Does how we define success lift the guilt of admitting defeat?

Like most of us, I love my kids more than life itself and they were a major driving force in my change of direction two years ago when I ended my career as a teacher.  So why do I now find myself pursuing a version of success that is damaging to the life I had in mind when I made that decision?

Since then I have spent six months as a full-time stay at home mum; six months juggling those responsibilities alongside retraining; and the last twelve months juggling part-time flexible work alongside being the primary carer.

These days our childcare arrangements mean I work two days spread across three while the rest of the time I look after our two children. I thought I’d found the solution to pursuing meaningful work while balancing the demands of family life, so why do I find myself worn down by repeatedly working into the evenings and at weekends? Why do I find myself thinking about work when I should be focused on my children? And why do I find myself frustrated by the limitations placed on my success by the demands of being their primary carer?

Well, partly because my maths is bad. I have roughly 17 hours of childcare each week spread over three days but, from the beginning, I’ve taken on enough work to fill three actual full-sized days…

But apparently that is not enough of a stretch and as my fledgling business grows I find myself afraid to turn work down, taking on more clients, making more calls, sending more emails, replying to more messages, working more hours, putting my time under more strain, and yes, earning more money.

Why?

Because I want to be successful.

But what if I can’t be. Or at least not in the terms of what we are told success looks like?

What if I have to accept time is finite, and so is my sanity? Being the primary carer means that for the sake of both, I have to make a choice.

It doesn’t feel like much of a choice – be the mother I believe my children need, but limit my own achievements outside the home, vs fulfil my potential but perhaps at the cost of my relationship, mental health and the happiness of my children…

When written like that the choice is obvious, but the perhaps in that sentence is key. Toying with the idea that We would be fine! I would be fine! They would be FINE! my mind is in conflict and the resentments run deep because why does it fall to me alone to make this decision?

This is a choice unconsciously influenced a long time ago and the balance of earning power has always been tipped against me. It seems that becoming a primary caregiver was inevitable, whether I liked it or not.

And it’s a choice made sour by the awareness that men typically do not have to make it. In a thirty-something version of a threenager-rage, I stamp my feet and insist, NOT FAIR!

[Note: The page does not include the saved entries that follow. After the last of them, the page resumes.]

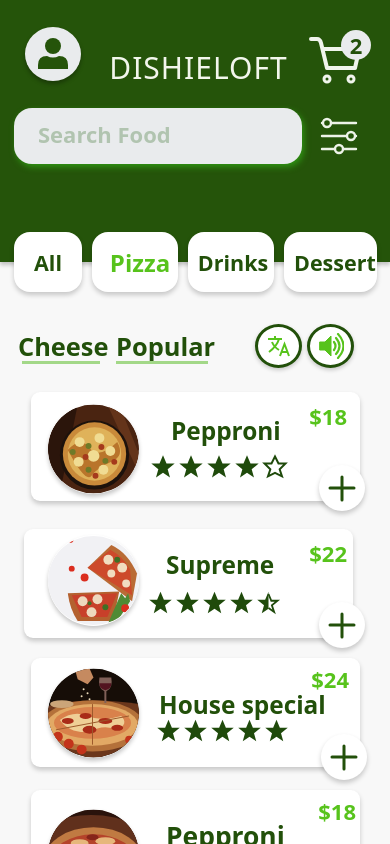
<!DOCTYPE html>
<html lang="en">
<head>
<meta charset="utf-8">
<meta name="viewport" content="width=device-width">
<title>Food menu</title>
<style>
:root {
  --forest: #25540a;
  --ink: #22500a;
  --star: #1f4a0b;
  --lime: #57c31c;
  --underline: #a3d888;
  --mist: #e9ebed;
  --hint: #b1c4b0;
  --page: #f8f8f8;
  --card: #fff;
  --shadow: 0 3px 5px rgba(0, 0, 0, .2);
}
* { box-sizing: border-box; margin: 0; padding: 0; }
html, body { width: 390px; height: 844px; overflow: hidden; }
body { background: var(--page); color: var(--ink); font-family: "Noto Sans", "Open Sans", sans-serif; font-weight: 600; }
a { color: inherit; text-decoration: none; }
svg { display: block; flex: none; }
.app { width: 390px; height: 844px; overflow: hidden; }

.header { height: 262px; padding-top: 27px; background: var(--forest); box-shadow: 0 3px 4px rgba(0, 0, 0, .22); }
.brand-row { display: flex; align-items: flex-start; height: 81px; padding-left: 25px; }
.avatar { flex: none; width: 56px; height: 54px; border-radius: 50%; background: var(--mist); box-shadow: 0 3px 4px rgba(0, 0, 0, .3); }
.brand { flex: none; width: 181px; margin: 21px 20px 0 27px; font-size: 30px; line-height: 40px; font-weight: 300; letter-spacing: 1px; text-align: center; white-space: nowrap; color: #f2f6ec; }
.cart { position: relative; width: 64px; height: 56px; margin-top: 3px; }
.cart-count { position: absolute; left: 32px; top: 0; width: 30px; height: 30px; border-radius: 50%; background: var(--mist); font-size: 22px; line-height: 31px; font-weight: 700; text-align: center; }
.search-row { display: flex; align-items: center; gap: 18px; padding-left: 14px; }
.search { width: 288px; height: 56px; padding-left: 24px; border-radius: 18px; background: var(--mist); box-shadow: 2px 3px 6px #2f9414; color: var(--hint); font-size: 22px; line-height: 53px; font-weight: 700; }

.categories { position: relative; display: flex; gap: 10px; margin-top: -30px; padding-left: 14px; }
.category { flex: none; width: 86px; height: 60px; border-radius: 16px; background: var(--card); box-shadow: var(--shadow); font-size: 21.5px; line-height: 61px; text-align: center; white-space: nowrap; }
.category.all { width: 68px; }
.category.drinks { padding-left: 4px; }
.category.dessert { width: 93px; padding-left: 10px; text-align: left; }
.category.active { padding-left: 10px; color: var(--lime); font-size: 24px; font-weight: 700; }

.filters { display: flex; align-items: center; height: 44px; margin-top: 32px; padding: 0 36px 0 18px; }
.filter { position: relative; width: 90px; margin-right: 8px; font-size: 25.4px; line-height: 44px; white-space: nowrap; }
.filter::after { content: ""; position: absolute; left: 4px; top: 37px; width: 78px; height: 3px; background: var(--underline); }
.filter.popular { width: 99px; }
.filter.popular::after { left: 0; width: 92px; }
.tools { display: flex; gap: 5px; margin-left: auto; }
.tool { display: flex; align-items: center; justify-content: center; width: 47px; height: 44px; border: 3px solid var(--ink); border-radius: 50%; background: var(--card); box-shadow: 0 2px 4px rgba(0, 0, 0, .2); }

.dishes { padding: 24px 0 0 31px; list-style: none; }
.dish { position: relative; display: flex; align-items: flex-start; width: 329px; height: 109px; padding-left: 17px; border-radius: 9px; background: var(--card); box-shadow: var(--shadow); }
.photo { margin-top: var(--photo-top); border-radius: 50%; box-shadow: 0 3px 4px rgba(0, 0, 0, .22); }
.info { padding-top: var(--info-top); }
.name { margin-left: var(--name-left); font-size: 24.4px; line-height: 30px; font-weight: 600; white-space: nowrap; }
.rating { display: flex; margin: var(--rating-gap) 0 0 var(--rating-left); }
.rating svg { width: var(--pitch, 27px); height: 28px; fill: var(--star); }
.price { position: absolute; right: 13px; top: 9px; color: var(--lime); font-size: 22px; line-height: 30px; }
.add { position: absolute; left: 288px; top: 73px; width: 46px; height: 46px; border-radius: 50%; background: var(--card); box-shadow: var(--shadow); }
.dish.first { --photo-top: 12px; --info-top: 24px; --name-left: 32px; --rating-gap: 7px; --rating-left: 10px; --pitch: 28px; }
.dish.supreme { --photo-top: 6px; --info-top: 21px; --name-left: 27px; --rating-gap: 9px; --rating-left: 8px; margin: 28px 0 20px -7px; padding-left: 24px; }
.supreme .price { right: 6px; }
.supreme .add { left: 295px; }
.dish.house { --photo-top: 10px; --info-top: 32px; --name-left: 20px; --rating-gap: -3px; --rating-left: 16px; margin-bottom: 23px; }
.house .price { right: 11px; top: 6px; }
.house .add { left: 290px; top: 76px; }
.dish.last { --photo-top: 19px; --info-top: 31px; --name-left: 27px; }
.last .name { font-size: 26.4px; }
.last .price { right: 4px; top: 6px; }
</style>
</head>
<body>
<svg width="0" height="0" style="position:absolute" aria-hidden="true">
  <defs>
    <clipPath id="round"><ellipse cx="46" cy="45" rx="46" ry="45"/></clipPath>
    <symbol id="star" viewBox="0 0 24 24"><polygon points="12,2 15,9 22,9 16,14 18,21 12,17 6,21 8,14 2,9 9,9"/></symbol>
    <symbol id="star-half" viewBox="0 0 24 24"><polygon points="12,2 9,9 2,9 8,14 6,21 12,17"/><path d="M12 4l2.5 6H20l-5 4 2 6-5-3.5" fill="none" stroke="#1f4a0b" stroke-width="1.6"/></symbol>
    <symbol id="star-empty" viewBox="0 0 24 24"><polygon points="12,3 15,9 21,9 16,14 18,20 12,17 6,20 8,14 3,9 9,9" fill="none" stroke="#1f4a0b" stroke-width="1.7"/></symbol>
    <symbol id="plus" viewBox="0 0 46 46"><path d="M23 12v23M11 23h24" stroke="#22500a" stroke-width="3" stroke-linecap="round"/></symbol>
    <g id="table-pizza">
      <rect width="92" height="90" fill="#160d07"/>
      <path d="M0 38Q40 28 92 36v54H0z" fill="#6b371c"/>
      <ellipse cx="45" cy="58" rx="52" ry="26" fill="#b4713a"/>
      <ellipse cx="45" cy="57" rx="46" ry="21" fill="#e2a965"/>
      <ellipse cx="45" cy="55" rx="39" ry="16" fill="#d9814b"/>
      <path d="M12 52q14-10 28-4t34 0q8 8-4 14-14-6-28 2-20 2-30-12z" fill="#efcf96"/>
      <g fill="#a92c18"><ellipse cx="20" cy="53" rx="6" ry="3"/><ellipse cx="38" cy="48" rx="6" ry="3"/><ellipse cx="58" cy="53" rx="7" ry="3"/><ellipse cx="42" cy="62" rx="7" ry="4"/><ellipse cx="70" cy="60" rx="6" ry="3"/></g>
      <path d="M45 36v41M8 62l74-14" stroke="#9c5a2c" stroke-width="1"/>
      <g fill="#c3341b"><circle cx="10" cy="69" r="5"/><circle cx="21" cy="76" r="5"/><circle cx="34" cy="82" r="5"/><circle cx="82" cy="72" r="4"/></g>
    </g>
  </defs>
</svg>
<main class="app">
  <header class="header">
    <div class="brand-row">
      <a class="avatar" href="#" aria-label="Profile">
        <svg width="56" height="54" viewBox="0 0 56 54" fill="#25540a"><circle cx="28" cy="19" r="8"/><path d="M13 42v-4q0-9 9-9 6 3 12 0 9 0 9 9v4z"/></svg>
      </a>
      <h1 class="brand">DISHIELOFT</h1>
      <a class="cart" href="#" aria-label="Cart, 2 items">
        <svg width="64" height="56" viewBox="0 0 64 56" fill="none" stroke="#f0f4ec" stroke-width="4" stroke-linecap="round" stroke-linejoin="round"><path d="M2 9h6q3 0 4 4l6 25h28l4-18M14 19h20"/><g stroke-width="3"><circle cx="18" cy="49" r="3"/><circle cx="42" cy="49" r="3"/></g></svg>
        <span class="cart-count">2</span>
      </a>
    </div>
    <div class="search-row">
      <div class="search" role="search">Search Food</div>
      <a href="#" aria-label="Filter options">
        <svg width="38" height="40" viewBox="0 0 38 40" fill="#25540a" stroke="#edf3e8" stroke-width="2.4" stroke-linecap="round"><path d="M2 7h34M2 20h34M2 33h34"/><circle cx="7" cy="7" r="4"/><circle cx="31" cy="20" r="4"/><circle cx="19" cy="33" r="4"/></svg>
      </a>
    </div>
  </header>

  <nav class="categories" aria-label="Categories">
    <a class="category all" href="#">All</a>
    <a class="category active" href="#">Pizza</a>
    <a class="category drinks" href="#">Drinks</a>
    <a class="category dessert" href="#">Dessert</a>
  </nav>

  <section class="filters">
    <a class="filter" href="#">Cheese</a>
    <a class="filter popular" href="#">Popular</a>
    <div class="tools">
      <a class="tool" href="#" aria-label="Translate">
        <svg width="24" height="24" viewBox="0 0 24 24" fill="none" stroke="#57c31c" stroke-width="2"><path d="M1 5h14M8 2v3M12 5q-2 7-10 13M5 8q2 5 7 8M13 22l4.5-12L22 22M15 18h6"/></svg>
      </a>
      <a class="tool" href="#" aria-label="Read aloud">
        <svg width="26" height="26" viewBox="0 0 26 26" fill="none" stroke="#57c31c" stroke-width="2.2" stroke-linecap="round"><path d="M2 9h5l6-6v20l-6-6H2z" fill="#57c31c" stroke-width="1"/><path d="M16 9q3 4 0 8M18 5q7 8 0 16M20 1q11 12 0 24"/></svg>
      </a>
    </div>
  </section>

  <ul class="dishes">
    <li class="dish first">
      <svg class="photo" width="91" height="90" viewBox="0 0 92 90" role="img" aria-label="Photo of a vegetable pizza in a dark pan on a wooden table">
        <g clip-path="url(#round)">
          <rect width="92" height="90" fill="#4a2411"/>
          <path d="M0 0h30L12 90H0z" fill="#2b150b"/><path d="M60 0h12l20 50v20z" fill="#64341a"/>
          <circle cx="47" cy="51" r="35" fill="#1d120c"/>
          <circle cx="47" cy="50" r="32" fill="#c98a3a"/>
          <circle cx="47" cy="50" r="27" fill="#dfb25a"/>
          <path d="M20 46q13-14 22-2t28-6q8 14-6 20t-20 14-24-26z" fill="#b9752b"/>
          <g fill="#f0dc93"><circle cx="32" cy="38" r="5"/><circle cx="52" cy="34" r="5"/><circle cx="63" cy="47" r="5"/><circle cx="46" cy="52" r="6"/><circle cx="31" cy="58" r="5"/><circle cx="56" cy="66" r="5"/></g>
          <g fill="#6e7a28"><circle cx="41" cy="42" r="3"/><circle cx="58" cy="57" r="3"/><circle cx="41" cy="66" r="3"/><circle cx="25" cy="48" r="3"/></g>
          <g fill="#a53a1c"><circle cx="54" cy="43" r="3"/><circle cx="38" cy="53" r="3"/><circle cx="67" cy="58" r="3"/><circle cx="48" cy="72" r="3"/></g>
        </g>
      </svg>
      <div class="info">
        <h2 class="name">Pepproni</h2>
        <div class="rating" role="img" aria-label="4 of 5 stars"><svg><use href="#star"/></svg><svg><use href="#star"/></svg><svg><use href="#star"/></svg><svg><use href="#star"/></svg><svg><use href="#star-empty"/></svg></div>
      </div>
      <span class="price">$18</span>
      <a class="add" href="#" aria-label="Add Pepproni"><svg width="46" height="46"><use href="#plus"/></svg></a>
    </li>
    <li class="dish supreme">
      <svg class="photo" width="91" height="91" viewBox="0 0 92 90" role="img" aria-label="Photo of two pizza slices with tomatoes and herbs on a white surface">
        <g clip-path="url(#round)">
          <rect width="92" height="90" fill="#f1f1f4"/>
          <path d="M40 32L64 9q17 8 26 29l-5 28z" fill="#b96b35"/>
          <path d="M40 32l23-18q13 7 20 20l2 26z" fill="#cd4a2b"/>
          <g fill="#f1ddc0"><circle cx="61" cy="24" r="5"/><circle cx="75" cy="32" r="5"/><circle cx="64" cy="38" r="4"/><circle cx="79" cy="48" r="4"/></g>
          <path d="M20 58l52-2-6 30H30q-8-12-10-28z" fill="#b4612f"/>
          <path d="M24 60l46-2-10 24H34z" fill="#c8402a"/>
          <g fill="#eed8bd"><circle cx="35" cy="66" r="5"/><circle cx="50" cy="64" r="5"/><circle cx="44" cy="77" r="5"/></g>
          <path d="M60 90l14-32 4 5 3-5 2 8-14 22z" fill="#4f8a34"/>
          <g fill="#3f6f24"><circle cx="58" cy="72" r="3"/><circle cx="70" cy="24" r="3"/><circle cx="42" cy="68" r="2"/></g>
          <g fill="#db2d1e"><circle cx="37" cy="42" r="4"/><circle cx="24" cy="33" r="3"/><circle cx="22" cy="3" r="4"/><circle cx="78" cy="73" r="4"/></g>
        </g>
      </svg>
      <div class="info">
        <h2 class="name">Supreme</h2>
        <div class="rating" role="img" aria-label="4.5 of 5 stars"><svg><use href="#star"/></svg><svg><use href="#star"/></svg><svg><use href="#star"/></svg><svg><use href="#star"/></svg><svg><use href="#star-half"/></svg></div>
      </div>
      <span class="price">$22</span>
      <a class="add" href="#" aria-label="Add Supreme"><svg width="46" height="46"><use href="#plus"/></svg></a>
    </li>
    <li class="dish house">
      <svg class="photo" width="91" height="90" viewBox="0 0 92 90" role="img" aria-label="Photo of a pizza on a table with a glass of wine and a hand sprinkling cheese">
        <g clip-path="url(#round)">
          <use href="#table-pizza"/>
          <path d="M27 0h15l4 9-6 7-10-5z" fill="#c58a60"/>
          <g fill="#ead9b8"><circle cx="36" cy="21" r="1"/><circle cx="40" cy="25" r="1"/><circle cx="34" cy="28" r="1"/><circle cx="42" cy="31" r="1"/></g>
          <path d="M52 9h12q2 11-5 14v12h-2V23q-7-3-5-14z" fill="#806058"/><path d="M52 15h12q0 6-6 7-6-1-6-7z" fill="#521420"/>
          <ellipse cx="14" cy="36" rx="12" ry="4" fill="#cba579"/>
        </g>
      </svg>
      <div class="info">
        <h2 class="name">House special</h2>
        <div class="rating" role="img" aria-label="5 of 5 stars"><svg><use href="#star"/></svg><svg><use href="#star"/></svg><svg><use href="#star"/></svg><svg><use href="#star"/></svg><svg><use href="#star"/></svg></div>
      </div>
      <span class="price">$24</span>
      <a class="add" href="#" aria-label="Add House special"><svg width="46" height="46"><use href="#plus"/></svg></a>
    </li>
    <li class="dish last">
      <svg class="photo" width="91" height="90" viewBox="0 0 92 90" role="img" aria-label="Photo of a baked pizza on a dark table">
        <g clip-path="url(#round)">
          <rect width="92" height="90" fill="#2a130c"/>
          <path d="M0 14Q46-4 92 16v20H0z" fill="#60301c"/>
          <ellipse cx="46" cy="52" rx="50" ry="34" fill="#c07a42"/>
          <ellipse cx="46" cy="54" rx="44" ry="29" fill="#b5432a"/>
          <g fill="#e6b77b"><ellipse cx="32" cy="34" rx="9" ry="4"/><ellipse cx="58" cy="32" rx="10" ry="4"/><ellipse cx="46" cy="45" rx="9" ry="5"/></g>
          <g fill="#86251a"><ellipse cx="45" cy="28" rx="6" ry="3"/><ellipse cx="72" cy="39" rx="6" ry="3"/><ellipse cx="20" cy="42" rx="6" ry="3"/></g>
        </g>
      </svg>
      <div class="info"><h2 class="name">Pepproni</h2></div>
      <span class="price">$18</span>
    </li>
  </ul>
</main>
</body>
</html>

My less charitable moments question the commitment of men to the cause of gender equality – so few take up Shared Parental Leave, or are even prepared to ask for flexible work in order to take on their share of the caring responsibilities. And while I know it’s not straightforward – there are plenty of barriers in their way too – I also catch myself wondering, How hard are you really trying?

I know that partly to blame for all this (middle-class – there is no getting away from the privilege that underlines this whole ramble) angst is my own internalised definition of what success looks like. Society intrinsically links success with our bank balance – an attitude that prioritises what we earn over everything else, and you don’t need me to point out that mothers earn nothing…

I’m not however, suggesting that if mothers were valued more highly we would all be happy baking, rather than winning, our own bread. In fact I’m suggesting the opposite: if motherhood were valued more highly – if caring and nurturing children was viewed as successful in its own right – then perhaps attitudes to fathering could also change. Perhaps if success were defined differently for us all we would all be freed from the need to build up the bank balance to feel like we are winning.

And then, if we saw men and women in equal number sacrificing (or at least slowing down) their careers in order to raise children, it might leave us feeling less pressure to prove that we can do it too, and less resentment if it wasn’t possible. Perhaps it would feel less prickly if our achievements were not limited by biology, but by practicality.

Perhaps, perhaps, perhaps – ponderings on a fantasy-land are indulgent and definitely don’t help me now. Awareness of the deep-rooted influence of the accepted definition of success doesn’t mean it is easy to break free of that mindset.

Back in the real world, I’m left with That Choice. It feels oddly familiar – I’ve been here before and after investing years into a career I watched it drift away on the winds of change once the small people arrived.

The only thing that is certain is that I’m not getting any extra hours for work any time soon, and if I’m totally honest, I’m not even sure I want them – I remain committed to my original reasons for starting all over again in my career.

It’s this shadow of “success” hanging over me that I need to shake. It’s the resentment that my life hasn’t turned out the way I expected that I need to discard. Rather than planning my life along the lines of what do I want? maybe I have to think more about what I want more; rather than being weighed down by what feels like an admission of defeat, I need to linger longer on the things I’m winning.